This is the Torah of the burnt offering… let the priest wear his cloth garments…and lift the ashes from the fire that consumed the burnt offering… and place them near the altar” (Leviticus 6:2-3).
When we think of sacrifices and gifts to others, we think of important things: objects of beauty and value, gestures that sacrifice our time and money and show our love and concern for others. The world would not work without these sacrifices, and we could not connect with others and with God without making them. Without offering or giving something up, what would love really mean? What would commitment really mean if we never made a meaningful effort to show it?
The whole book of Leviticus is about showing such effort; we are already off to a running start in last week’s Torah reading, in which we saw so many different kinds of giving to God, to the priest, and even to those around us, including animals and baked goods, rich people’s gifts and poor people’s gifts. But in this week’s Torah reading, Parshat Tzav, we see how devotion is not always about true “sacrifice,” about offering big things or making big efforts. It starts off by reminding us that there is another kind of gift we can make to those around us, to our communities and people, and to God as well: admitting our failures and weaknesses, taking down our defenses, and being honest with those around us. That we might call the sacrifice of the ashes.
Every day the priest shovels the ashes from the altar, from the organs that have been sizzling on the fire all night. These ashes are much like the things in life that didn’t work out the way we intended them, the fallout of the unsavory things we have done that we wish we would never do. Sometimes no one else sees these burnt pieces of our lives.

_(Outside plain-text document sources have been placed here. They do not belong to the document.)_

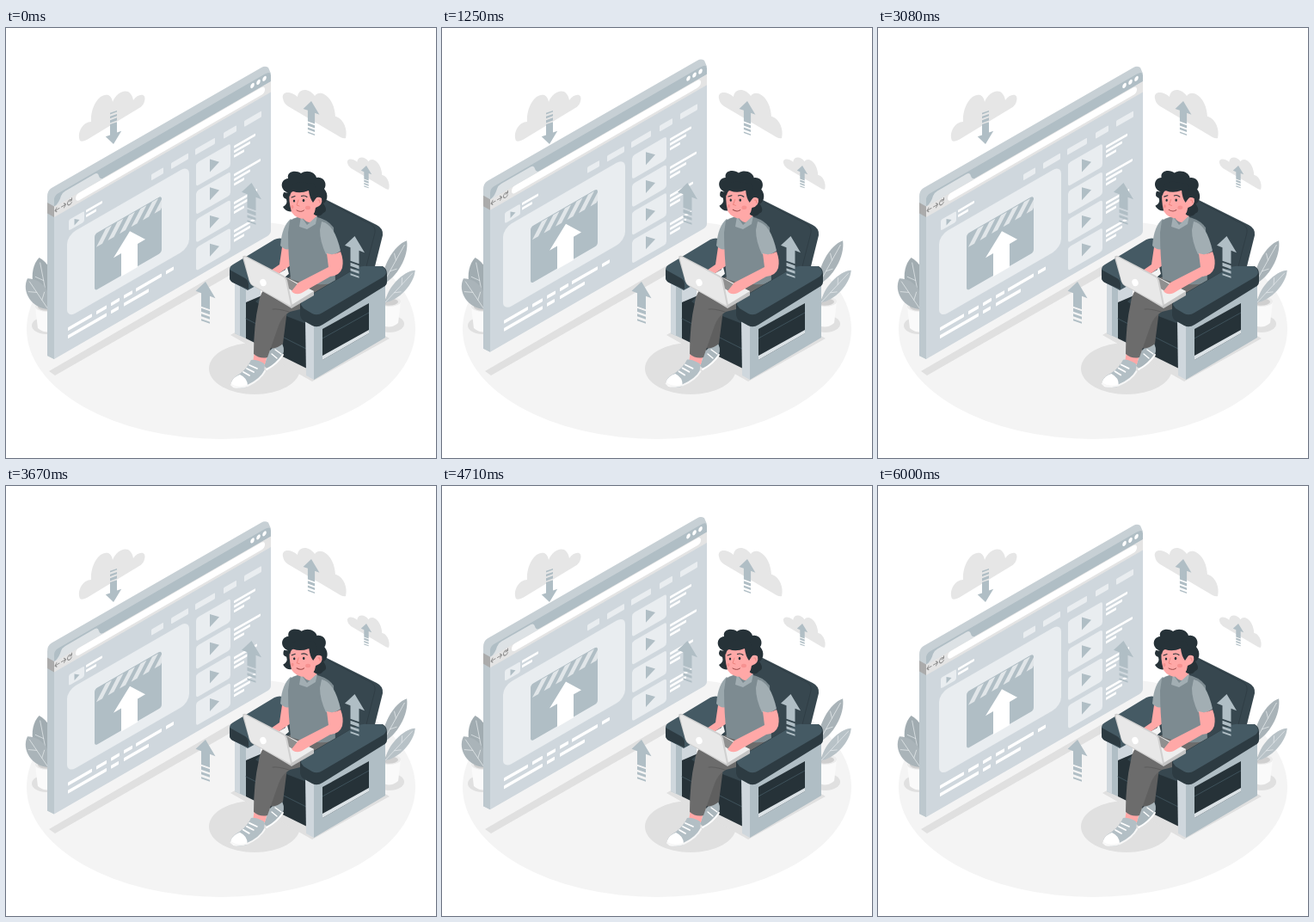
Write an HTML page that moves like this. It is 500 by 500 pixels and loops after 6040 ms.

```html
<!DOCTYPE html>
<html lang="en">
<head>
<meta charset="utf-8">
<title>Upload</title>
<style>
html,body{margin:0;width:100%;height:100%;overflow:hidden;background:#fff}
svg{display:block;width:100vw;height:100vh}
</style>
</head>
<body>
<svg id="stage" viewBox="0 0 500 500"></svg>
<script>
const LOOP = 6040, FLOAT = 3020, RISE = 9, LEAN = 4250;
const dark = '#37474f', darker = '#263238', edge = '#455a64';
const steel = '#b0bec5', pale = '#cfd7dd', mist = '#e9edf0', skin = '#ffa8a7';

const shape = (fill, d, extra = '') => `<path fill="${fill}" d="${d}" ${extra}/>`;
const line = (color, width, d) =>
  `<path fill="none" stroke="${color}" stroke-width="${width}" stroke-linecap="round" stroke-linejoin="round" d="${d}"/>`;
const oval = (fill, x, y, rx, ry = rx, extra = '') =>
  `<ellipse fill="${fill}" cx="${x}" cy="${y}" rx="${rx}" ry="${ry}" ${extra}/>`;
const box = (fill, x1, y1, x2, y2, r = 0) =>
  `<rect fill="${fill}" x="${x1}" y="${y1}" width="${x2 - x1}" height="${y2 - y1}" rx="${r}"/>`;
const group = (body, attrs) => `<g ${attrs}>${body}</g>`;
const dashes = (y, h, spans) => spans.map(([a, b]) => box('#fff', a, y - h / 2, b, y + h / 2, .8)).join('');

function arrow(x, y, size = 1, skew = .36, flip = 1) {
  const d = 'M0 0L11.500 15H5V30.500H-5V15H-11.500ZM-5 32.500H5V36.500H-5ZM-5 39H5V42H-5ZM-5 45H5V47H-5Z';
  return shape(steel, d, `transform="translate(${x} ${y}) matrix(${size} ${size * skew} 0 ${size * flip} 0 0)"`);
}

const cloudColor = '#e6e6e6';
const cloudRight = shape(cloudColor, 'M322 82C320 74 330 72 339 80C340 70 352 69 359 79C366 70 382 81 383 103C391 104 398 117 395 128Q393 129 389 127L328 91Q323 88 322 82Z');
const clouds = shape(cloudColor, 'M86 131C82 121 90 109 99 109C98 91 109 75 119 78Q123 80 124 86C129 73 145 67 148 84C154 75 164 76 161 85C160 91 155 93 150 96L94 130Q88 133 86 131Z')
  + cloudRight + group(cloudRight, 'transform="translate(184.5 103) scale(.66)"');

function leaf(fill, x, y, len, wide, angle) {
  return group(shape(fill, `M0 0C${-wide} ${-len * .25} ${-wide} ${-len * .8} 0 ${-len}C${wide} ${-len * .75} ${wide} ${-len * .25} 0 0Z`)
    + line('#e4e9eb', .7, `M0 0V${-len * .9}M0 ${-len * .3}l${wide * .5} -6M0 ${-len * .55}l${-wide * .5} -6`),
    `transform="translate(${x} ${y}) rotate(${angle})"`);
}
const pot = (x, y) => shape('#fafafa', `M${x - 14} ${y}L${x - 11} ${y + 25}Q${x} ${y + 34} ${x + 11} ${y + 25}L${x + 14} ${y}Z`)
  + oval('#ececec', x, y, 14, 6) + oval('#cfcfcf', x, y + .5, 11, 4.2);

const plants = oval('#e0e0e0', 47, 346, 17, 10) + pot(48, 324)
  + leaf('#a1acb1', 50, 326, 60, 17, -11) + leaf('#aab4b9', 49, 327, 43, 15, -34)
  + oval('#e0e0e0', 446, 344, 17, 10) + pot(445, 318)
  + line('#a9b3b8', 1.2, 'M440 322Q435 308 440 293M440 322Q442 313 448 308')
  + leaf('#a9b3b8', 438, 298, 58, 11, 29) + leaf('#b8c2c7', 441, 319, 51, 10, 43);

function clapper() {
  let stripes = '';
  for (let x = 105; x < 178; x += 13.5) {
    stripes += `M${x} 283L${x + 11} 268H${x + 18}L${x + 7} 283Z`;
  }
  return box(steel, 103, 267, 181, 333, 3.5)
    + `<clipPath id="clapper">${box('#fff', 103, 267, 181, 333, 3.5)}</clipPath>`
    + shape('#e1e6e9', stripes, 'clip-path="url(#clapper)"')
    + shape('#fff', 'M144 287L162 307H153V334H134V307H125Z');
}

function sidebar() {
  let out = '';
  [25, 31, 27, 25].forEach((w, i) => {
    const y = 266 + i * 32.7;
    out += box(mist, 221, y - 13.5, 261, y + 13.5, 3)
      + shape(steel, `M237 ${y - 9}V${y + 6}L248 ${y + .5}Z`)
      + dashes(y - 7, 3, [[265, 265 + w]]) + dashes(y - 1.5, 3, [[265, 284]]) + dashes(y + 4, 3, [[265, 277]]);
  });
  return out;
}

// Front plane: x is the screen x, y is measured along the plane's left edge.
const front = shape(pale, 'M56 219H308V381Q308 385 304 385H56Z')
  + shape(steel, 'M56 208V200Q56 195 61 195H301Q308 195 308 201V208Z')
  + box('#e4e4e4', 56, 207.5, 308, 220)
  + shape('#dde2e5', 'M57 208Q62 206 64 200Q65 197 69 197H103Q107 197 108 202Q109 207 114 208Z')
  + box('#fff', 81, 208.3, 301, 217, 4.2)
  + [286.5, 293.5, 300.5].map(x => oval('#fff', x, 200, 2.3, 2.7)).join('')
  + line('#8d8d8d', 1, 'M62 213H57M59 210.5L57 213L59 215.5M64.5 213H69.5M67.5 210.5L69.5 213L67.5 215.5M76 211.5A2.5 2.8 0 1 0 76.3 214M76.5 209.5V212H74')
  + box(mist, 73, 233, 91, 245.5, 2) + shape(steel, 'M79.5 235.5V243L85.5 240Z')
  + dashes(234.5, 3, [[93, 112]]) + dashes(240, 3, [[93, 105]])
  + [[169, 183], [192, 212], [220, 243], [253, 268], [277, 297]].map(([a, b]) => box(mist, a, 235.5, b, 242.5, 1)).join('')
  + box(mist, 71, 250, 213, 346, 10) + clapper()
  + dashes(359.5, 4, [[72, 100], [105, 117], [122, 132], [137, 147], [151, 181], [186, 195]])
  + dashes(368.5, 4, [[72, 117], [122, 131], [137, 166]])
  + sidebar();

const browser = shape('#c7d0d5', 'M48 196Q48 189 53 186L297 46Q301 43.500 305 46L308 53L62 196L56 206V385L48 381Z')
  + shape('#bdc8ce', 'M48 215L56 219V385L48 381Z')
  + shape('#ababab', 'M48 203L56 207.500V220L48 215.500Z')
  + group(front, 'transform="matrix(1 -.577 0 1 0 32.3)"');

const chairBack = shape('#e0e0e0', 'M261 357L356 411L446 361L350 305Z')
  + shape(dark, 'M322 258L352 205Q358 194 369 198L431 229Q439 233 438 241L428 281L390 302L330 290Z')
  + line('#2e3c43', .8, 'M375 203L424 228Q430 231 429 238L419 277')
  + shape(pale, 'M279 300L296 298V330L279 322Z')
  + shape(steel, 'M266 297L279 304V361L266 355Z') + shape(pale, 'M266 297L272 300V358L266 355Z')
  + shape(darker, 'M279 319L300 310L352 330V397L279 361Z')
  + shape(dark, 'M290 318L330 285L388 298L352 340V345L300 325Z')
  + line(edge, .8, 'M279 338L351 374')
  + shape(edge, 'M260 281Q260 277 264 275L312 246Q318 243 325 246V281L281 305L264 296Q260 294 260 290Z')
  + shape('#2d3b42', 'M260 281L278 291Q282 293 282 298V304L264 296Q260 294 260 290Z');

const chairFront = shape(darker, 'M361 345L432 305V352L361 392Z')
  + line(edge, .8, 'M366 362L422 331')
  + shape(steel, 'M358 344L441 299V360L358 409ZM368 350V386L422 355V320Z', 'fill-rule="evenodd"')
  + shape(pale, 'M348 340L358 345V409L349 404Z')
  + shape('#dbe2e6', 'M368 386L422 355V351L368 381Z')
  + shape('#2d3b42', 'M342 322Q342 318 346 315L407 279Q413 276 419 278L438 277Q443 280 443 286V295Q443 299 439 301L368 345Q362 349 356 346L347 341Q342 338 342 333Z')
  + shape(edge, 'M343 322Q343 318 347 315L406 280Q413 276 420 277L437 277Q444 282 441 287Q440 289 436 291L368 331Q362 335 356 332L346 326Z');

const shoe = shape('#b3bfc5', 'M285 386Q291 385 300 390Q302 398 297 406Q286 414 279 418Q265 421 262 414Q261 408 272 402Q281 395 285 386Z')
  + shape('#fff', 'M262 412Q264 406 272 403Q281 407 281 416Q266 421 263 417Q261 415 262 412Z')
  + line('#f7f7f7', 2, 'M262 415Q270 420 281 416Q296 409 301 399')
  + line('#fff', 1.8, 'M276 400L283 404M280 396L288 400M283 392L292 396');
const legs = shape('#aab6bc', 'M306 376L319 363Q325 372 322 380L305 397L300 393Z')
  + line('#fff', 2, 'M303 397Q316 390 322 380')
  + line('#fff', 1.4, 'M309 379L315 384M313 374L320 379')
  + shape('#5f5f5f', 'M312 318L328 320L322 367Q314 374 307 372Z')
  + shape(skin, 'M289 376L304 380L301 391Q293 393 287 389Z')
  + group(shoe, 'id="foot"')
  + shape('#6c6c6c', 'M305 298L350 283L382 290Q386 304 373 312Q355 325 330 330Q321 335 317 346L304 383Q295 385 288 379Q288 345 294 319Q295 308 305 298Z')
  + line('#5c5c5c', 1, 'M329 330Q316 326 310 327');

const torso = shape(skin, 'M322 248L332 250L331 276L309 291L302 286L318 275Z')
  + shape('#9aa7ac', 'M331 222Q321 230 319 253Q325 260 333 256L338 227Z')
  + shape('#7d8b91', 'M330 224Q341 217 358 219Q374 222 381 232L383 296Q361 302 331 292Q328 263 328 238Z')
  + shape('#a2aeb3', 'M367 225Q382 228 389 259Q382 265 372 263Q365 248 365 235Z')
  + shape(skin, 'M346 209L362 208L361 222Q353 230 346 222Z')
  + shape('#a2aeb3', 'M343 219L350 229L362 218L360 228L350 234L341 231Z');

const forearm = shape(skin, 'M373 262Q381 265 389 260Q393 270 391 279Q388 288 377 289L349 305Q338 313 332 306L340 296L375 278Z');
const laptop = shape('#c4c4c4', 'M286 298L332 326L358 311V306L318 288Z')
  + shape('#eeeeee', 'M286 295L332 322L358 306L318 286Z')
  + shape('#8f8f8f', 'M317 296L337 308L348 303L325 290Z')
  + shape('#d0d0d0', 'M275 267Q275 264 279 265L323 288Q326 290 327 293L333 322L330 324L287 300Q284 298 283 295Z')
  + shape('#e8e8e8', 'M277 268Q276 265 280 267L321 289Q324 290 325 293L331 323L287 299Q284 297 283 294Z')
  + oval('#fff', 299, 296, 3.6, 4.2, 'transform="rotate(-20 299 296)"');

const head = shape(darker, 'M330 192C318 190 318 176 328 175C326 166 338 165 343 169C350 164 360 168 361 174C370 172 374 182 370 187C376 194 373 202 369 204C374 211 372 214 369 215C364 222 357 217 355 213L340 205L334 213Q326 215 322 208Q328 205 326 199Q320 197 323 191Z')
  + shape(skin, 'M330 188L353 186Q356 196 357 202Q361 194 367 198Q369 206 360 209Q359 219 350 222Q338 223 332 214Q328 200 330 188Z')
  + shape(darker, 'M327 193Q329 182 340 179L358 181L363 194L357 203Q353 198 352 189Q342 193 334 190Q331 190 330 196Z')
  + line('#ed847e', 1, 'M340 200L338 206L341 207M363 200Q365 199 365 203')
  + oval('#f79291', 351, 209, 3, 2.2) + oval('#f79291', 333, 208, 1.6, 2)
  + oval(darker, 335, 201, 1.2, 1.6) + oval(darker, 346, 200.5, 1.3, 1.7)
  + line(darker, 1.1, 'M332 197L336 195.500M343.500 195.500Q347 194 350 196.500')
  + line('#9c4a4a', 1, 'M338 212Q343 215 346.500 212');

document.getElementById('stage').innerHTML =
  oval('#f4f4f4', 250, 350, 226, 128) + clouds
  + arrow(125, 135, .8, -.36, -1) + arrow(355, 85, .82) + arrow(419, 160, .54)
  + plants + shape('#e0e0e0', 'M50 399L300 254L310 259L57 404Z')
  + group(browser, 'id="browser"') + arrow(285.5, 180) + arrow(232, 295)
  + oval('#e0e0e0', 289, 396, 53, 30) + chairBack + legs + torso + group(head, 'id="head"')
  + chairFront + laptop + forearm + arrow(405.5, 242);

const move = (id, value) => document.getElementById(id).setAttribute('transform', value);

function render(t) {
  const lift = RISE * (1 - Math.cos(2 * Math.PI * t / FLOAT)) / 2;
  const lean = t < LEAN ? Math.sin(Math.PI * t / LEAN) ** 2 : 0;
  move('browser', `translate(0 ${-lift})`);
  move('head', `rotate(${lean * 3.5} 357 219)`);
  move('foot', `rotate(${lean * 4} 294 386)`);
}

const start = performance.now();
function tick(now) {
  render(Math.max(0, now - start) % LOOP);
  requestAnimationFrame(tick);
}
render(0);
requestAnimationFrame(tick);
</script>
</body>
</html>
```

The ashes of our lives are things we would rather not smell, rather not look at – we might like to pretend that they never existed. But they are real. They remind us of how we took the wrong path, how we hurt others by our actions, how people were burned by the fire of our anger or self-righteousness. As important as it is for us to be “on fire,” passionate and excited about what we do for our world and for all those around us, and to be inspired by our own sacrifices and efforts, it is as also vital that we find ways to acknowledge the mistakes we make, and the people who may be hurt by those mistakes.
Ashes — what is left after the fire has gone out — do not disappear just because we forget about them. If we can take notice of them, they can enable us to rebuild relationships and can even be a way of getting us closer to God. Ashes should not be merely left on the altar, treated if they weren’t there, but neither can they simple be tossed away out of sight and out of mind. Rather, they need to be elevated, sanctified, allowed into our lives so that we can deal with them appropriately.
The great sacrifice of the ashes is accomplished by taking responsibility and cognizance of what remains. It is not always clean; it may not fit well with our self-image, or our plans of moving forward. We may feel sullied by thinking about dealing with it, and want to get rid of it. But before the priest takes the ashes outside of the camp, he places them right on the side of the altar, a suggestion that they are just as much a part of the process of giving and connecting (the word for sacrifice in Hebrew, korban, literally means “coming close”), as all the bulls, lambs, and loaves that were eaten with gusto.
Our lives are filled with fire and action, with moving forward and upward, getting things sizzling and happening. But Parshat Tzav asks us to also remember to look at the consequences of what we do, not to be so stiff-necked that we can’t look to the side to see the collateral damage of our actions — even when they are necessary or justifiable. Every day, the priest offering the heartfelt sacrifice of any man or women would inevitably see and need to deal with those ashes. I would like to imagine that it prompted him — the holy representative for all of us — to think: “While I am moving forward, I realize that there will be ashes. I need to sanctify them with my reflection, and make them, too, an integral part of how I live my life, and who I am and who I want to be.”
But the Torah does not want us to dwell too long on our failings or fill our lives with regret. According to the great commentator Rashi, the next verse which says that the priest would change his clothes and take the ashes outside of the camp refers to when the pile of ashes near the altar got too full. We should always be collecting ashes nearby, reminding us of our failures or the hurts we have caused, but never in an overwhelming pile that prevents us from offering the next sacrifice, moving forward with our next important project or grand effort.
May we all continually notice the ashes littered around us, collect them, and — in manageable quantities — keep them lovingly close by so that we may truly see them. Even as we want to move on, we should never fail to first consider the ashes created by the fire of our sincere offerings, keeping them in mind as we proceed with the great acts of devotion and commitment in our lives.
Seventy Faces of Torah is a pluralistic Jewish scriptural commentary, produced by The Center for Global Judaism at Hebrew College, in which thought leaders from around the world offer insights into the weekly Torah portion and contemporary social, political, and spiritual life.